There are many other crimes that cross borders. For instance, pollution originating in one State may affect neighboring States or even States across the globe. International agreements like the Kyoto Protocol and Paris Climate Agreement have shown the willingness of States to seriously engage in the problem, while U.S. courts and the European Court of Justice have likewise entertained enforcing issues of pollution. International drug and human trafficking also cause harm in more than one State. The United States, in particular, has weighed aggressive options for tackling drug trafficking.

Pre-Trial Chamber I’s ruling, allowing jurisdiction over a crime because a core element of that crime occurred somewhere the Court already has clear jurisdiction, is not so novel after all. Crimes with transnational effects are increasingly common in our interconnected world, and they are not uncommonly litigated – and rightly so. Elements of a crime that pass into a particular State are a burden for that State.

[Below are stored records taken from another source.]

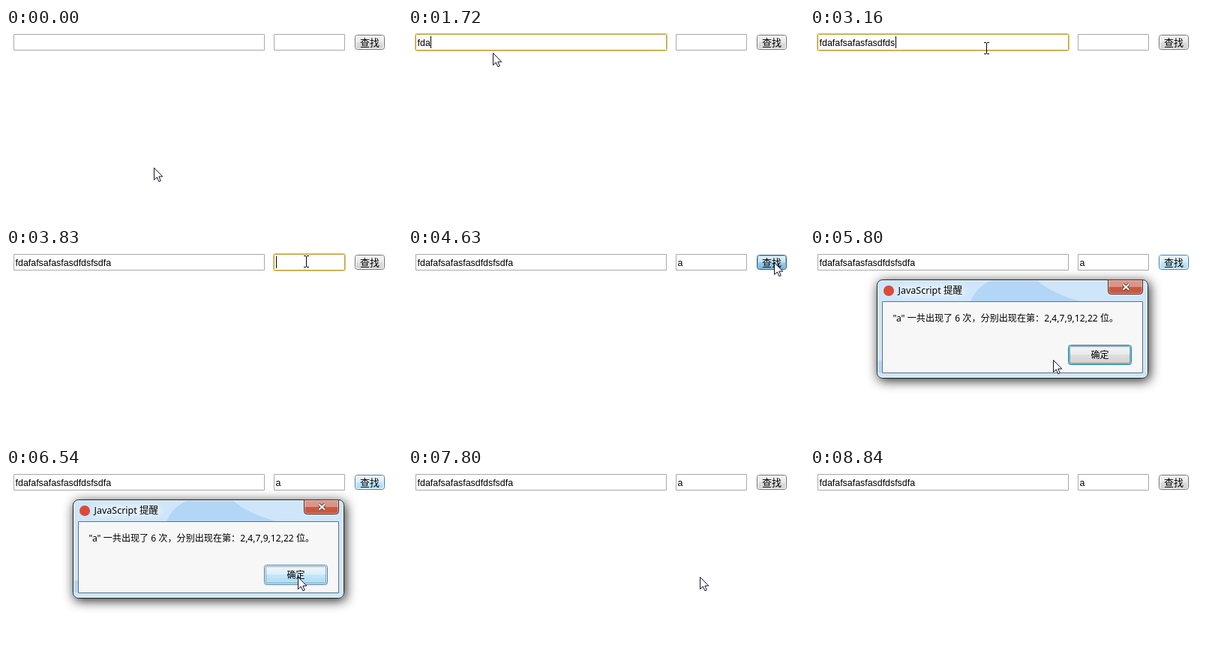
An HTML page with a canvas for the animation above (9.44 s loop, 528 px wide and 256 px high).

```html
<!DOCTYPE html>
<html lang="zh-CN">
<head>
<meta charset="utf-8">
<style>
html, body { margin: 0; width: 100%; height: 100%; overflow: hidden; background: #fff; }
canvas { display: block; }
</style>
</head>
<body>
<canvas id="stage" width="528" height="256"></canvas>
<script>
const ctx = document.getElementById('stage').getContext('2d');
const LOOP = 9440, STEP = 60, TYPED = 'fdafafsafasfasdfdsfsdfa';
const LATIN = '12.4px "Liberation Sans", Arial, sans-serif';
const CJK = '"Noto Sans", "Noto Sans CJK SC", sans-serif';
const field1 = [10, 8, 335, 22], field2 = [357, 8, 95, 22];
const findBtn = [465, 9, 40, 20], okBtn = [344, 129, 85, 27];
const arrow = new Path2D('M0 0V16L3.8 12.5L6.4 18.2L8.8 17.2L6.3 11.6H11.3Z');

// Button looks: border, inner edge, top and bottom of the gradient.
const looks = {
  normal: ['#707070', '#fbfbfb', '#eee', '#cfcfcf'],
  focus: ['#2f7f9f', '#48d1f4', '#eee', '#cfcfcf'],
  hover: ['#3c7fb1', '#f4fbff', '#e2f3fd', '#a7d9f5'],
  pressed: ['#2c628b', '#9db6c5', '#d8eefa', '#68b3db']
};

const inside = ([x, y], [l, t, w, h]) => x >= l && x <= l + w && y >= t && y <= t + h;

// Where the pointer is: each leg bends towards an optional control point.
function pointerAt(t) {
  let pos = [198, 187];
  const leg = (start, steps, end, bend) => {
    if (t < start) return;
    const u = Math.min(1, (Math.floor((t - start) / STEP) + 1) / steps);
    pos = pos.map((from, i) => {
      const via = bend ? bend[i] : (from + end[i]) / 2;
      return from * (1 - u) ** 2 + 2 * via * u * (1 - u) + end[i] * u * u;
    });
  };
  leg(460, 6, [110, 18]);
  leg(1020, 4, [114, 34]);
  leg(2860, 6, [235, 27]);
  leg(3220, 4, [288, 31]);
  leg(3460, 5, [400, 18]);
  leg(4150, 7, [489, 20]);
  leg(5080, 3, [433, 87]);
  leg(5260, 13, [385, 153], [208, 155]);
  leg(6040, 2, [390, 151]);
  leg(6360, 4, [390, 146]);
  leg(8000, 15, [60, 258], [-58, -190]);
  return pos.map(Math.round);
}

// Letters typed so far in a burst of n.
function burst(t, start, end, n, power) {
  if (t < start) return 0;
  const u = Math.min(1, (t - start) / (end - start));
  return 1 + Math.round(u ** power * (n - 1));
}

function rounded(x, y, w, h, r, fill, stroke) {
  ctx.beginPath();
  ctx.roundRect(x, y, w, h, r);
  if (fill) { ctx.fillStyle = fill; ctx.fill(); }
  if (stroke) { ctx.strokeStyle = stroke; ctx.stroke(); }
}

// Vertical gradient with a brighter, glossy upper half.
function glossy(x, y, w, h, r, top, bottom, border) {
  const g = ctx.createLinearGradient(0, y, 0, y + h);
  g.addColorStop(0, top);
  g.addColorStop(1, bottom);
  rounded(x + 0.5, y + 0.5, w - 1, h - 1, r, g);
  ctx.fillStyle = 'rgba(255,255,255,.35)';
  ctx.fillRect(x + 1, y + 1, w - 2, Math.floor(h / 2) - 1);
  rounded(x + 0.5, y + 0.5, w - 1, h - 1, r, null, border);
}

function label(text, x, y, font, align = 'left') {
  ctx.font = font;
  ctx.textAlign = align;
  ctx.fillStyle = '#000';
  ctx.fillText(text, x, y);
}

function drawField([x, y, w, h], text, focused, caret) {
  if (focused) {
    rounded(x - 0.5, y - 0.5, w + 1, h + 1, 2, '#fff', '#d9c374');
    rounded(x + 0.5, y + 0.5, w - 1, h - 1, 1, null, '#c2a145');
  } else {
    rounded(x + 0.5, y + 0.5, w - 1, h - 1, 0, '#fff', '#a9a9a9');
  }
  label(text, x + 2.6, y + 16, LATIN);
  if (focused && caret) {
    ctx.fillRect(x + 3 + Math.round(ctx.measureText(text).width), y + 3, 1, 16);
  }
}

function drawButton([x, y, w, h], text, size, look) {
  const [border, edge, top, bottom] = looks[look];
  glossy(x, y, w, h, 3, top, bottom, border);
  rounded(x + 1.5, y + 1.5, w - 3, h - 3, 2, null, edge);
  label(text, x + w / 2, y + h / 2 + size * 0.38, size + 'px ' + CJK, 'center');
}

function drawDialog(look) {
  ctx.save();
  ctx.shadowColor = 'rgba(0,0,0,.85)';
  ctx.shadowBlur = 15;
  ctx.shadowOffsetX = 2;
  ctx.shadowOffsetY = 3;
  rounded(89, 42, 362, 132, 7, '#cfe6fa');
  ctx.restore();

  // Darker sweep across the glass
  ctx.fillStyle = '#b3d6f7';
  ctx.beginPath();
  ctx.moveTo(214, 71);
  ctx.quadraticCurveTo(222, 52, 242, 43);
  ctx.lineTo(302, 43);
  ctx.quadraticCurveTo(325, 62, 361, 71);
  ctx.fill();
  ctx.fillRect(91, 150, 6, 16);
  rounded(90.5, 43.5, 359, 129, 6, null, 'rgba(255,255,255,.75)');
  rounded(89.5, 42.5, 361, 131, 7, null, '#1c242c');
  rounded(96.5, 71.5, 347, 95, 0, '#f7f7f7', '#5f7180');

  ctx.save();
  ctx.filter = 'blur(4px)';
  rounded(116, 51, 90, 12, 6, 'rgba(255,255,255,.6)');
  ctx.restore();
  label('JavaScript 提醒', 117.5, 61, '12.5px ' + CJK);
  ctx.fillStyle = '#dc4a38';
  ctx.beginPath();
  ctx.arc(105, 57, 7, 0, 7);
  ctx.fill();

  // Close button
  glossy(397, 42, 47, 20, [0, 0, 4, 4], '#c4604c', '#c8553c', '#5a2a25');
  rounded(398.5, 43.5, 44, 17, [0, 0, 3, 3], null, 'rgba(255,255,255,.4)');
  for (const [color, width] of [['#5b3a3a', 4], ['#fff', 2.2]]) {
    ctx.strokeStyle = color;
    ctx.lineWidth = width;
    ctx.stroke(new Path2D('M417.5 48.5l7.5 7M425 48.5l-7.5 7'));
  }
  ctx.lineWidth = 1;

  label('"a" 一共出现了 6 次，分别出现在第：2,4,7,9,12,22 位。', 110.5, 98, '12.1px ' + CJK);
  drawButton(okBtn, '确定', 12, look);
  ctx.setLineDash([1, 1]);
  ctx.strokeStyle = '#555';
  ctx.strokeRect(346.5, 131.5, 80, 22);
  ctx.setLineDash([]);
}

function drawPointer([x, y], beam) {
  ctx.save();
  ctx.translate(x, y);
  if (beam) {
    ctx.fillStyle = '#000';
    ctx.fillRect(0, -7, 1, 14);
    for (const side of [-8, 7]) {
      ctx.fillRect(-3, side, 3, 1);
      ctx.fillRect(1, side, 3, 1);
    }
  } else {
    ctx.translate(-0.5, -0.5);
    ctx.fillStyle = '#fff';
    ctx.strokeStyle = '#10102a';
    ctx.fill(arrow);
    ctx.stroke(arrow);
  }
  ctx.restore();
}

function draw(t) {
  ctx.fillStyle = '#fff';
  ctx.fillRect(0, 0, 528, 256);
  const pos = pointerAt(t);
  const open = t >= 4820 && t < 7800;
  const count = burst(t, 1530, 2300, 9, 1) + burst(t, 2500, 3400, 14, 1.5);
  const caret = t < 1330 || t >= 1530;

  drawField(field1, TYPED.slice(0, count), t >= 820 && t < 3830, caret);
  drawField(field2, t >= 4090 ? 'a' : '', t >= 3830 && t < 4630, true);
  const findLook = t >= 4630 && t < 4760 ? 'pressed'
    : open || inside(pos, findBtn) ? 'hover' : 'normal';
  drawButton(findBtn, '查找', 13, findLook);

  if (open) {
    drawDialog(t >= 7600 ? 'pressed' : inside(pos, okBtn) ? 'hover' : 'focus');
  }
  drawPointer(pos, !open && (inside(pos, field1) || inside(pos, field2)));
}

function frame() {
  draw(performance.now() % LOOP);
  requestAnimationFrame(frame);
}
frame();
</script>
</body>
</html>
```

When international courts are able to pass judgment on transnational crimes, they relieve some of that burden from affected States and help secure justice for the victims of all crimes.

This series was created and edited under the direction of Harris Institute Fellow Madaline George.